- BRIEF
Go through the lines below and repeat each one exactly, skipping pictures.

- RECORDS FOR THIS EXERCISE
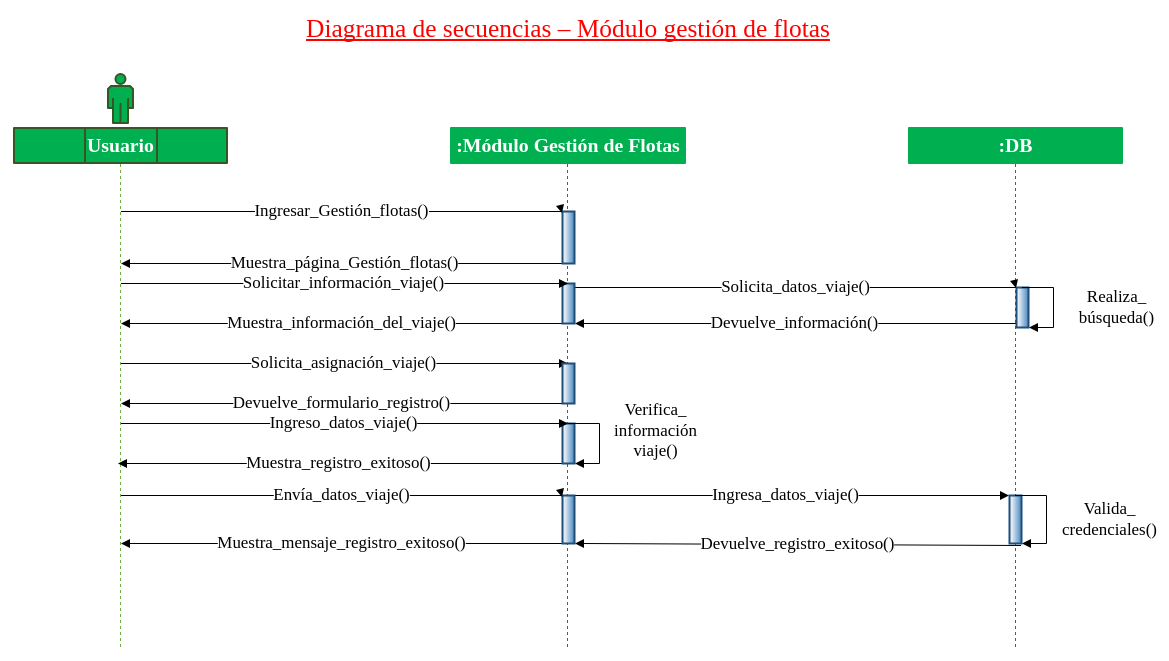
<!DOCTYPE html>
<html lang="es">
<head>
<meta charset="utf-8">
<title>Diagrama de secuencias – Módulo gestión de flotas</title>
<style>
:root {
  --paper: #fff;
  --ink: #000;
  --title: #f00;
  --green: #00b050;
  --outline: #375623;
  --user-line: #70ad47;
  --bar-edge: #1f4e79;
}
* { box-sizing: border-box; margin: 0; }
body { width: 1169px; height: 661px; overflow: hidden; background: var(--paper); }
.diagram {
  position: relative; width: 1169px; height: 661px; overflow: hidden;
  background: var(--paper); color: var(--ink);
  font-family: "Liberation Serif", "Times New Roman", serif;
}
h1 {
  position: absolute; left: 268px; top: 14px; width: 600px;
  font-size: 25.4px; line-height: 29px; font-weight: 400; text-align: center;
  white-space: nowrap; color: var(--title);
  text-decoration: underline; text-decoration-skip-ink: none;
}
.lines { position: absolute; left: 0; top: 0; }
.participant {
  position: absolute; top: 127px; height: 37px;
  display: flex; align-items: center; justify-content: center;
  background: var(--green); color: #fff;
  font-size: 19.8px; font-weight: 700; white-space: nowrap;
}
.user { left: 13px; width: 215px; border: 2px solid var(--outline); border-radius: 1px; }
.user span {
  flex: none; width: 74px; height: 37px; line-height: 33px; text-align: center;
  border: 2px solid var(--outline);
}
.module { left: 450px; width: 236px; border-radius: 1px; }
.database { left: 908px; width: 215px; border-radius: 1px; }
.message, .note {
  position: absolute; left: var(--x); top: var(--y);
  transform: translate(-50%, -50%);
  font-size: 16.95px; white-space: nowrap; text-align: center;
}
.message { height: 18px; line-height: 17px; background: var(--paper); }
.note { line-height: 20.5px; }
</style>
</head>
<body>
<main class="diagram">
  <h1>Diagrama de secuencias – Módulo gestión de flotas</h1>

  <svg class="lines" width="1169" height="661" viewBox="0 0 1169 661" aria-hidden="true">
    <defs>
      <linearGradient id="bar-fill">
        <stop offset="0" stop-color="#f4f8fc"/>
        <stop offset=".25" stop-color="#d9e6f2"/>
        <stop offset="1" stop-color="#4a86bd"/>
      </linearGradient>
      <linearGradient id="bar-fill-left">
        <stop offset="0" stop-color="#4a86bd"/>
        <stop offset=".8" stop-color="#d9e6f2"/>
        <stop offset="1" stop-color="#e9f1f8"/>
      </linearGradient>
      <path id="head-left" d="M0 0L9-4.5V4.5Z"/>
      <path id="head-right" d="M0 0L-9-4.5V4.5Z"/>
      <path id="head-down" d="M0 0L-6-7L2-9Z"/>
    </defs>

    <g class="actor" fill="#00b050" stroke="#375623" stroke-width="2" stroke-linejoin="round">
      <circle cx="120.5" cy="79" r="5"/>
      <path d="M111 86H130L133 89V108H128V123H113V108H108V89Z"/>
      <path d="M113 98V109M128 98V109M120.5 103V123" fill="none"/>
    </g>

    <g class="lifelines" stroke-dasharray="3 3">
      <path d="M120.5 164V648" stroke="#70ad47"/>
      <path d="M567.5 164V648M1015.5 164V648" stroke="#595959"/>
    </g>

    <g class="calls" fill="none" stroke="#000">
      <path d="M121 211.5H562M121 283.5H562M121 363.5H562M121 423.5H562M121 495.5H562"/>
      <path d="M128 263.5H568M128 323.5H568M128 403.5H568M125 463.5H568M128 543.5H568"/>
      <path d="M574 287.5H1017M582 323.5H1017M574 495.5H1003M582 543.5L1021 545.5"/>
    </g>
    <use href="#head-right" x="568" y="363.5"/>

    <g class="activations" stroke="#1f4e79" stroke-width="2">
      <g fill="url(#bar-fill)">
        <rect x="562.5" y="211.5" width="12" height="52"/>
        <rect x="562.5" y="283.5" width="12" height="40"/>
        <rect x="562.5" y="363.5" width="12" height="40"/>
        <rect x="562.5" y="423.5" width="12" height="40"/>
        <rect x="562.5" y="495.5" width="12" height="48"/>
        <rect x="1009.5" y="495.5" width="12" height="48"/>
      </g>
      <rect x="1016.5" y="287.5" width="12" height="40" fill="url(#bar-fill)"/>
    </g>

    <g class="self-calls" fill="none" stroke="#000">
      <path d="M568 423.5H599.5V463.5H582"/>
      <path d="M1022 287.5H1053.5V327.5H1036"/>
      <path d="M1015 495.5H1046.5V543.5H1029"/>
    </g>

    <g class="arrowheads">
      <use href="#head-down" x="562" y="213"/>
      <use href="#head-down" x="562" y="497"/>
      <use href="#head-down" x="1016" y="288"/>
      <use href="#head-right" x="568" y="283.5"/>
      <use href="#head-right" x="568" y="423.5"/>
      <use href="#head-right" x="1009" y="495.5"/>
      <use href="#head-left" x="121" y="263.5"/>
      <use href="#head-left" x="121" y="323.5"/>
      <use href="#head-left" x="121" y="403.5"/>
      <use href="#head-left" x="118" y="463.5"/>
      <use href="#head-left" x="121" y="543.5"/>
      <use href="#head-left" x="575" y="323.5"/>
      <use href="#head-left" x="575" y="463.5"/>
      <use href="#head-left" x="575" y="543.5"/>
      <use href="#head-left" x="1029" y="327.5"/>
      <use href="#head-left" x="1022" y="543.5"/>
    </g>
  </svg>

  <div class="participant user"><span>Usuario</span></div>
  <div class="participant module">:Módulo Gestión de Flotas</div>
  <div class="participant database">:DB</div>

  <p class="message" style="--x:341.5px;--y:211px">Ingresar_Gestión_flotas()</p>
  <p class="message" style="--x:344.5px;--y:263px">Muestra_página_Gestión_flotas()</p>
  <p class="message" style="--x:343.5px;--y:283px">Solicitar_información_viaje()</p>
  <p class="message" style="--x:341.5px;--y:323px">Muestra_información_del_viaje()</p>
  <p class="message" style="--x:343.5px;--y:363px">Solicita_asignación_viaje()</p>
  <p class="message" style="--x:341.5px;--y:403px">Devuelve_formulario_registro()</p>
  <p class="message" style="--x:343.5px;--y:423px">Ingreso_datos_viaje()</p>
  <p class="message" style="--x:338.5px;--y:463px">Muestra_registro_exitoso()</p>
  <p class="message" style="--x:341.5px;--y:495px">Envía_datos_viaje()</p>
  <p class="message" style="--x:341.5px;--y:543px">Muestra_mensaje_registro_exitoso()</p>

  <p class="message" style="--x:795.5px;--y:287px">Solicita_datos_viaje()</p>
  <p class="message" style="--x:794.5px;--y:323px">Devuelve_información()</p>
  <p class="message" style="--x:785.5px;--y:495px">Ingresa_datos_viaje()</p>
  <p class="message" style="--x:797.5px;--y:544px">Devuelve_registro_exitoso()</p>

  <p class="note" style="--x:1116.5px;--y:307px">Realiza_<br>búsqueda()</p>
  <p class="note" style="--x:655.5px;--y:431px">Verifica_<br>información<br>viaje()</p>
  <p class="note" style="--x:1109.5px;--y:519px">Valida_<br>credenciales()</p>
</main>
</body>
</html>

- RESULT
<!DOCTYPE html>
<html lang="es">
<head>
<meta charset="utf-8">
<title>Diagrama de secuencias – Módulo gestión de flotas</title>
<style>
:root {
  --paper: #fff;
  --ink: #000;
  --title: #f00;
  --green: #00b050;
  --outline: #375623;
  --user-line: #70ad47;
  --bar-edge: #1f4e79;
}
* { box-sizing: border-box; margin: 0; }
body { width: 1169px; height: 661px; overflow: hidden; background: var(--paper); }
.diagram {
  position: relative; width: 1169px; height: 661px; overflow: hidden;
  background: var(--paper); color: var(--ink);
  font-family: "Liberation Serif", "Times New Roman", serif;
}
h1 {
  position: absolute; left: 268px; top: 14px; width: 600px;
  font-size: 25.4px; line-height: 29px; font-weight: 400; text-align: center;
  white-space: nowrap; color: var(--title);
  text-decoration: underline; text-decoration-skip-ink: none;
}
.lines { position: absolute; left: 0; top: 0; }
.participant {
  position: absolute; top: 127px; height: 37px;
  display: flex; align-items: center; justify-content: center;
  background: var(--green); color: #fff;
  font-size: 19.8px; font-weight: 700; white-space: nowrap;
}
.user { left: 13px; width: 215px; border: 2px solid var(--outline); border-radius: 1px; }
.user span {
  flex: none; width: 74px; height: 37px; line-height: 33px; text-align: center;
  border: 2px solid var(--outline);
}
.module { left: 450px; width: 236px; border-radius: 1px; }
.database { left: 908px; width: 215px; border-radius: 1px; }
.message, .note {
  position: absolute; left: var(--x); top: var(--y);
  transform: translate(-50%, -50%);
  font-size: 16.95px; white-space: nowrap; text-align: center;
}
.message { height: 18px; line-height: 17px; background: var(--paper); }
.note { line-height: 20.5px; }
</style>
</head>
<body>
<main class="diagram">
  <h1>Diagrama de secuencias – Módulo gestión de flotas</h1>

  <svg class="lines" width="1169" height="661" viewBox="0 0 1169 661" aria-hidden="true">
    <defs>
      <linearGradient id="bar-fill">
        <stop offset="0" stop-color="#f4f8fc"/>
        <stop offset=".25" stop-color="#d9e6f2"/>
        <stop offset="1" stop-color="#4a86bd"/>
      </linearGradient>
      <linearGradient id="bar-fill-left">
        <stop offset="0" stop-color="#4a86bd"/>
        <stop offset=".8" stop-color="#d9e6f2"/>
        <stop offset="1" stop-color="#e9f1f8"/>
      </linearGradient>
      <path id="head-left" d="M0 0L9-4.5V4.5Z"/>
      <path id="head-right" d="M0 0L-9-4.5V4.5Z"/>
      <path id="head-down" d="M0 0L-6-7L2-9Z"/>
    </defs>

    <g class="actor" fill="#00b050" stroke="#375623" stroke-width="2" stroke-linejoin="round">
      <circle cx="120.5" cy="79" r="5"/>
      <path d="M111 86H130L133 89V108H128V123H113V108H108V89Z"/>
      <path d="M113 98V109M128 98V109M120.5 103V123" fill="none"/>
    </g>

    <g class="lifelines" stroke-dasharray="3 3">
      <path d="M120.5 164V648" stroke="#70ad47"/>
      <path d="M567.5 164V648M1015.5 164V648" stroke="#595959"/>
    </g>

    <g class="calls" fill="none" stroke="#000">
      <path d="M121 211.5H562M121 283.5H562M121 363.5H562M121 423.5H562M121 495.5H562"/>
      <path d="M128 263.5H568M128 323.5H568M128 403.5H568M125 463.5H568M128 543.5H568"/>
      <path d="M574 287.5H1017M582 323.5H1017M574 495.5H1003M582 543.5L1021 545.5"/>
    </g>
    <use href="#head-right" x="568" y="363.5"/>

    <g class="activations" stroke="#1f4e79" stroke-width="2">
      <g fill="url(#bar-fill)">
        <rect x="562.5" y="211.5" width="12" height="52"/>
        <rect x="562.5" y="283.5" width="12" height="40"/>
        <rect x="562.5" y="363.5" width="12" height="40"/>
        <rect x="562.5" y="423.5" width="12" height="40"/>
        <rect x="562.5" y="495.5" width="12" height="48"/>
        <rect x="1009.5" y="495.5" width="12" height="48"/>
      </g>
      <rect x="1016.5" y="287.5" width="12" height="40" fill="url(#bar-fill)"/>
    </g>

    <g class="self-calls" fill="none" stroke="#000">
      <path d="M568 423.5H599.5V463.5H582"/>
      <path d="M1022 287.5H1053.5V327.5H1036"/>
      <path d="M1015 495.5H1046.5V543.5H1029"/>
    </g>

    <g class="arrowheads">
      <use href="#head-down" x="562" y="213"/>
      <use href="#head-down" x="562" y="497"/>
      <use href="#head-down" x="1016" y="288"/>
      <use href="#head-right" x="568" y="283.5"/>
      <use href="#head-right" x="568" y="423.5"/>
      <use href="#head-right" x="1009" y="495.5"/>
      <use href="#head-left" x="121" y="263.5"/>
      <use href="#head-left" x="121" y="323.5"/>
      <use href="#head-left" x="121" y="403.5"/>
      <use href="#head-left" x="118" y="463.5"/>
      <use href="#head-left" x="121" y="543.5"/>
      <use href="#head-left" x="575" y="323.5"/>
      <use href="#head-left" x="575" y="463.5"/>
      <use href="#head-left" x="575" y="543.5"/>
      <use href="#head-left" x="1029" y="327.5"/>
      <use href="#head-left" x="1022" y="543.5"/>
    </g>
  </svg>

  <div class="participant user"><span>Usuario</span></div>
  <div class="participant module">:Módulo Gestión de Flotas</div>
  <div class="participant database">:DB</div>

  <p class="message" style="--x:341.5px;--y:211px">Ingresar_Gestión_flotas()</p>
  <p class="message" style="--x:344.5px;--y:263px">Muestra_página_Gestión_flotas()</p>
  <p class="message" style="--x:343.5px;--y:283px">Solicitar_información_viaje()</p>
  <p class="message" style="--x:341.5px;--y:323px">Muestra_información_del_viaje()</p>
  <p class="message" style="--x:343.5px;--y:363px">Solicita_asignación_viaje()</p>
  <p class="message" style="--x:341.5px;--y:403px">Devuelve_formulario_registro()</p>
  <p class="message" style="--x:343.5px;--y:423px">Ingreso_datos_viaje()</p>
  <p class="message" style="--x:338.5px;--y:463px">Muestra_registro_exitoso()</p>
  <p class="message" style="--x:341.5px;--y:495px">Envía_datos_viaje()</p>
  <p class="message" style="--x:341.5px;--y:543px">Muestra_mensaje_registro_exitoso()</p>

  <p class="message" style="--x:795.5px;--y:287px">Solicita_datos_viaje()</p>
  <p class="message" style="--x:794.5px;--y:323px">Devuelve_información()</p>
  <p class="message" style="--x:785.5px;--y:495px">Ingresa_datos_viaje()</p>
  <p class="message" style="--x:797.5px;--y:544px">Devuelve_registro_exitoso()</p>

  <p class="note" style="--x:1116.5px;--y:307px">Realiza_<br>búsqueda()</p>
  <p class="note" style="--x:655.5px;--y:431px">Verifica_<br>información<br>viaje()</p>
  <p class="note" style="--x:1109.5px;--y:519px">Valida_<br>credenciales()</p>
</main>
</body>
</html>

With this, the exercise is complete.